Kyle Gibbons recalls it as the first real awakening of his college hockey career. Two years ago, when he was a freshman at Canisius, Gibbons looked on in youthful amazement as coach Dave Smith sat Cory Conacher for a game.
Yes, this is the same Cory Conacher who is now playing for the NHL's Tampa Bay Lightning and in the discussion for the Calder Trophy as rookie of the year.
“As a freshman, I was like, 'Really, that's our best player. What's going on?” Gibbons said Monday afternoon at the Koessler Center. “I thought, 'Wow, if he's going to scratch Cory, then I'd better pick my game up'.”
Smith got the team's attention that year. Gibbons later realized that his coach was sending a message not only to Conacher, but to his team. If the younger guys see that the best player is being held to a high standard, it would be a good idea to take it to heart.
So Gibbons wasn't entirely surprised this past November when the message was sent again. The junior winger from Westlake, Ohio, just west of Cleveland, hadn't scored a point in the first seven games of the season.
The Griffs had just one win on the young season. They weren't scoring, and Smith wanted his best player to know he needed to be a more hard-working, accountable leader if the team was going to come around.
“I was a little surprised when I didn't see my name in the lineup,” Gibbons said. “But at the same time, I was kind of expecting it. I was frustrated, because I saw myself as a producer, a goal-scorer, and we weren't winning or scoring a lot of goals. It kind of boiled over.”
Gibbons knew his anger should be directed one way: Toward himself. There are times when athletes want to believe they're working their hardest, when their actions don't follow. This was one of them. Gibbons directed his energy toward the ice, toward practice, and he hasn't looked back.
“That weekend was a wake-up call for me,” Gibbons said. “I thought I was one of the top guys on our team. Not seeing my name in the lineup told me if you're not putting the work in, you're not going to play.
“I think that message has resonated with everybody on our team,” he said. “Look at how far we've come since then.”
Yeah, look at them. The Griffs had their rough moments. They lost their last five games in February. But once March arrived, all the hard work paid off. They went on an eight-game winning streak that culminated with Saturday's win in the Atlantic Hockey title game and a berth in the NCAA Division I Tournament.
Canisius will make its first-ever appearance in the tourney at 5:30 p.m. on Saturday in Providence, R.I., against Quinnipiac, the No. 1 overall seed.
The Griffs are the hottest team in the country, and Gibbons, who turns 22 next month, is one of the hottest players.
The benching did him some good. He leads the Griffs with 20 goals and 42 points, which ties him for 14th in the country in scoring. Since Jan. 1, he's the second-leading scorer in the nation.
Gibbons, who relishes the big moments, saved his best for the Atlantic Hockey tourney. He started by scoring the winner with nine seconds left in a win over Air Force. He finished with two goals and two assists in a 7-2 win over Mercyhurst in the final. He was named tourney MVP.

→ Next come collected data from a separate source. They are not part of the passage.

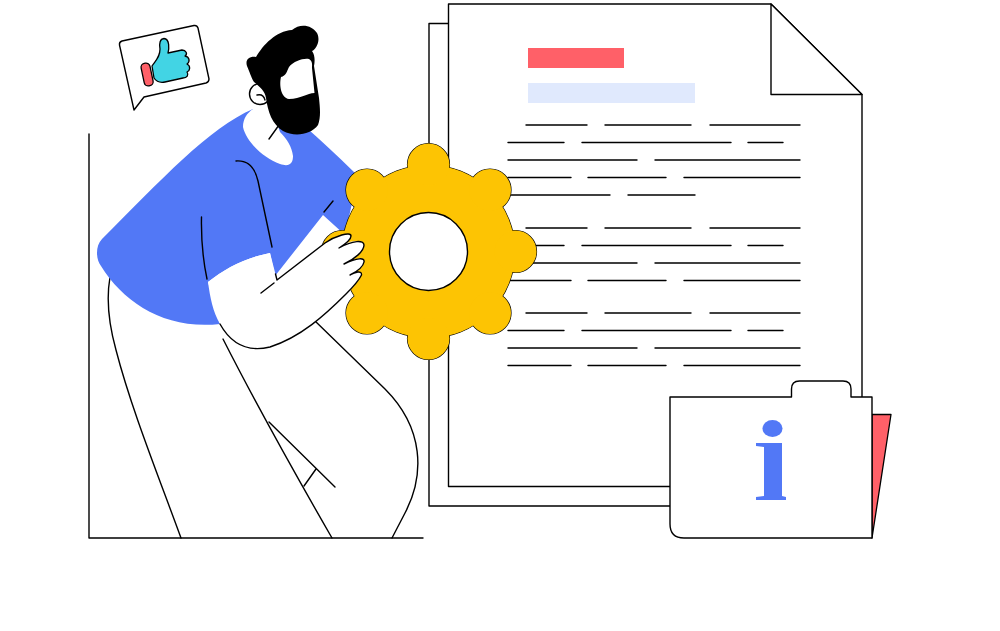
<!DOCTYPE html>
<html lang="en">
<head>
<meta charset="utf-8">
<title>Document settings illustration</title>
<style>
:root {
  --ink: #000;
  --paper: #fff;
  --blue: #5278f6;
  --pale-blue: #e0e9fd;
  --red: #ff6068;
  --yellow: #fdc403;
  --teal: #42d4e4;
}
html, body { margin: 0; background: var(--paper); }
body { width: 1000px; height: 631px; overflow: hidden; }
svg { display: block; }
.line { fill: none; stroke: var(--ink); stroke-width: 1.4; stroke-linecap: round; stroke-linejoin: round; }
.sheet { fill: var(--paper); stroke: var(--ink); stroke-width: 1.4; stroke-linejoin: round; }
.blue { fill: var(--blue); }
.pale { fill: var(--pale-blue); }
.red { fill: var(--red); }
.teal { fill: var(--teal); }
.white { fill: var(--paper); }
.ink { fill: var(--ink); }
.outlined { stroke: var(--ink); stroke-width: 1.3; stroke-linejoin: round; }
.gear-edge { fill: var(--ink); stroke: var(--ink); stroke-width: 1.2; }
.gear-fill { fill: var(--yellow); stroke: var(--yellow); stroke-width: 0; }
</style>
</head>
<body>
<svg width="1000" height="631" viewBox="0 0 1000 631" role="img" aria-label="Bearded man pushing a gear beside a document and an information folder">
  <defs>
    <path id="text-rows" class="line" d="M526 125H587M605 125H691M710 125H800M508 142.5H564M582 142.5H731M748 142.5H783M508 160H637M655 160H800M508 177.5H571M588 177.5H666M684 177.5H800"/>
    <g id="gear-shape">
      <circle cx="428.5" cy="251.5" r="86.5"/>
      <circle cx="428.5" cy="164.5" r="21"/>
      <circle cx="490" cy="190" r="21"/>
      <circle cx="515.5" cy="251.5" r="21"/>
      <circle cx="490" cy="313" r="21"/>
      <circle cx="428.5" cy="338.5" r="21"/>
      <circle cx="367" cy="313" r="21"/>
      <circle cx="342.5" cy="251.5" r="21"/>
      <circle cx="367" cy="190" r="21"/>
    </g>
  </defs>

  <g id="document">
    <rect class="sheet" x="429" y="23.500" width="300" height="482.500"/>
    <path class="sheet" d="M448.500 4H771L862 94.500V486.500H448.500Z"/>
    <path class="sheet" d="M771 4V94.500H862Z"/>
    <rect class="red" x="528" y="48" width="96" height="20"/>
    <rect class="pale" x="528" y="83" width="167" height="20"/>
    <use href="#text-rows"/>
    <path class="line" d="M508 195H610M628 195H695"/>
    <use href="#text-rows" y="103"/>
    <use href="#text-rows" y="188"/>
  </g>

  <g id="folder">
    <path class="red outlined" d="M872 414.500H891L872 538Z"/>
    <path class="sheet" d="M670 397H791.500V389Q791.500 381 799.500 381H843Q851 381 851 389V397H872V538H684Q670 538 670 524Z"/>
    <g id="info-letter" class="blue">
      <ellipse cx="772.500" cy="428.500" rx="10" ry="8.500"/>
      <path d="M756 443H782V496L786 497V500H756V497L764 496V447L756 446Z"/>
    </g>
  </g>

  <path id="room-frame" class="line" d="M89 134V538H423"/>

  <g id="like-bubble">
    <path class="sheet" d="M122 41L194 25.500Q197 25 198 28L209 79Q209 82 206 83L144 97L134 110L119.500 45Q119 42 122 41Z"/>
    <rect class="red outlined" x="142.500" y="63" width="9" height="23" rx="4" transform="rotate(-12 147 74)"/>
    <path class="teal outlined" d="M152 66C156 60 160 57 160 49C159 43 160 39 164 38.500C170 39 169 49 168 53L182 50C186 50 188 54 185 56C190 57 190 62 187 64C191 66 190 71 187 72C189 75 187 78 183 78L165 82C160 83 156 81 154 78Z"/>
  </g>

  <g id="legs" class="line">
    <path d="M110 277C106 300 109 325 116 350C131 408 158 475 181 538"/>
    <path d="M223 339C255 402 294 472 332 538"/>
    <path d="M314 320L385 389C424 428 425 475 405 513L392 538"/>
    <path d="M269 422L335 487M316 469L304 486"/>
  </g>

  <g id="shirt">
    <path class="blue" d="M253 109C210 127 160 181 102 239C95 246 96 260 101 266C124 303 165 330 220 324L208 282C226 268 245 258 270 253L275 276L323 215L345 235L358 176C344 162 329 148 309 130L282 128Z"/>
    <path class="white" d="M253 109C247 113 243 119 243 127C246 141 262 157 280 164C289 167 293 164 293 156C292 147 287 139 280 132L271 105Z"/>
    <path class="line" d="M236 161C249 160 255 168 258 181L272 247M201.500 217C201 240 203 260 207 279M333 201L324 212M279 125L269 139"/>
  </g>

  <g id="head">
    <circle class="sheet" cx="260" cy="94" r="10.500"/>
    <path class="line" d="M257 95C261 94 264 96 265 100"/>
    <path class="ink" d="M266 98C265 91 260 87 254 82C251 77 250 73 247 66C245 60 249 56 256 57C263 45 276 31 292 30C300 23 312 25 317 33C321 41 316 49 312 51C315 55 315 61 314 66L319 98C320 108 321 117 318 125C311 135 294 137 283 131C272 124 268 112 266 98Z"/>
    <path class="white" d="M281 77C286 76 287 71 289 67C294 61 303 58 309 59C313 61 312 66 312 68L314.500 93C307 93 301 99 289 99C281 98 279 85 281 77Z"/>
  </g>

  <g id="gear">
    <use class="gear-edge" href="#gear-shape"/>
    <g class="gear-fill"><use href="#gear-shape"/></g>
    <circle class="sheet" cx="428.500" cy="251.500" r="39"/>
  </g>

  <g id="arm">
    <path class="white" d="M208 282C226 268 245 258 270 253L277 280L325 243C335 236 351 231 351 236C351 239 348 242 344 244C353 240 364 240 364 245C364 251 357 257 351 261C357 258 365 257 364 262C363 268 356 272 350 275C355 272 362 270 361.500 275C358 282 352 288 346 294C325 315 301 337 270 347C245 353 230 342 220 324C213 312 210 297 208 282Z"/>
    <path class="line" d="M220 324C230 342 245 353 270 347C301 337 325 315 346 294C352 288 358 282 361.500 275C362 270 355 272 350 275C356 272 363 268 364 262C365 257 357 258 344 264C355 259 364 251 364 245C364 240 353 240 339 248C347 243 351 239 351 236C351 231 335 236 325 243L277 280L275.500 274M274 283L261 293"/>
  </g>
</svg>
</body>
</html>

“He's a highly skilled player,” Smith said. “When he works, he's really good. He's maturing. It's been very gratifying for me, watching this kid grow up.”
It wasn't always easy. Gibbons, a finance major, admits he struggled to adjust to the college game at first. Some of the older guys rode him pretty hard. Balancing hockey and school (he was a conference all-academic pick last season) was difficult at times.
As a freshman, he tried out for the lacrosse team. Gibbons had been a good high school player in Ohio. But after about 10 days, he realized it was impossible to balance the two sports. He's a hockey player, which is enough.
Gibbons played one season for the Lincoln Stars of the USHL, the country's top junior team, after high school. He dreams of playing professionally some day, whatever the level. Conacher showed him that anything is possible.
For now, all that matters is the NCAAs. Gibbons calls the whole experience “pretty surreal.” But he knows his history. He talked about the debt his team owes to Dr. David Dietz, the father of Canisius hockey. He mentioned Brian Cavanaugh, the long-time coach who led the program to prominence.
Gibbons gave effusive praise to his coaches, to his teammates, to his linemates, Patrick Sullivan and Cody Freeman, to the alumni who support the team. The guy is a skating testimonial to Canisius hockey. Not bad when it's coming from your best player and top scorer.
“Individual accomplishments aren't that special unless the team does well,” Gibbons said. “To have the numbers that I have, and to win and be able to share it with a great group of guys, it's very special to me.”
“We owe a lot to guys in recent history, like Cory and Vince Scarsella and Pete MacDougall, who laid the groundwork,” he said. “They've kind of showed us what to do, and we've raised the bar a little further.”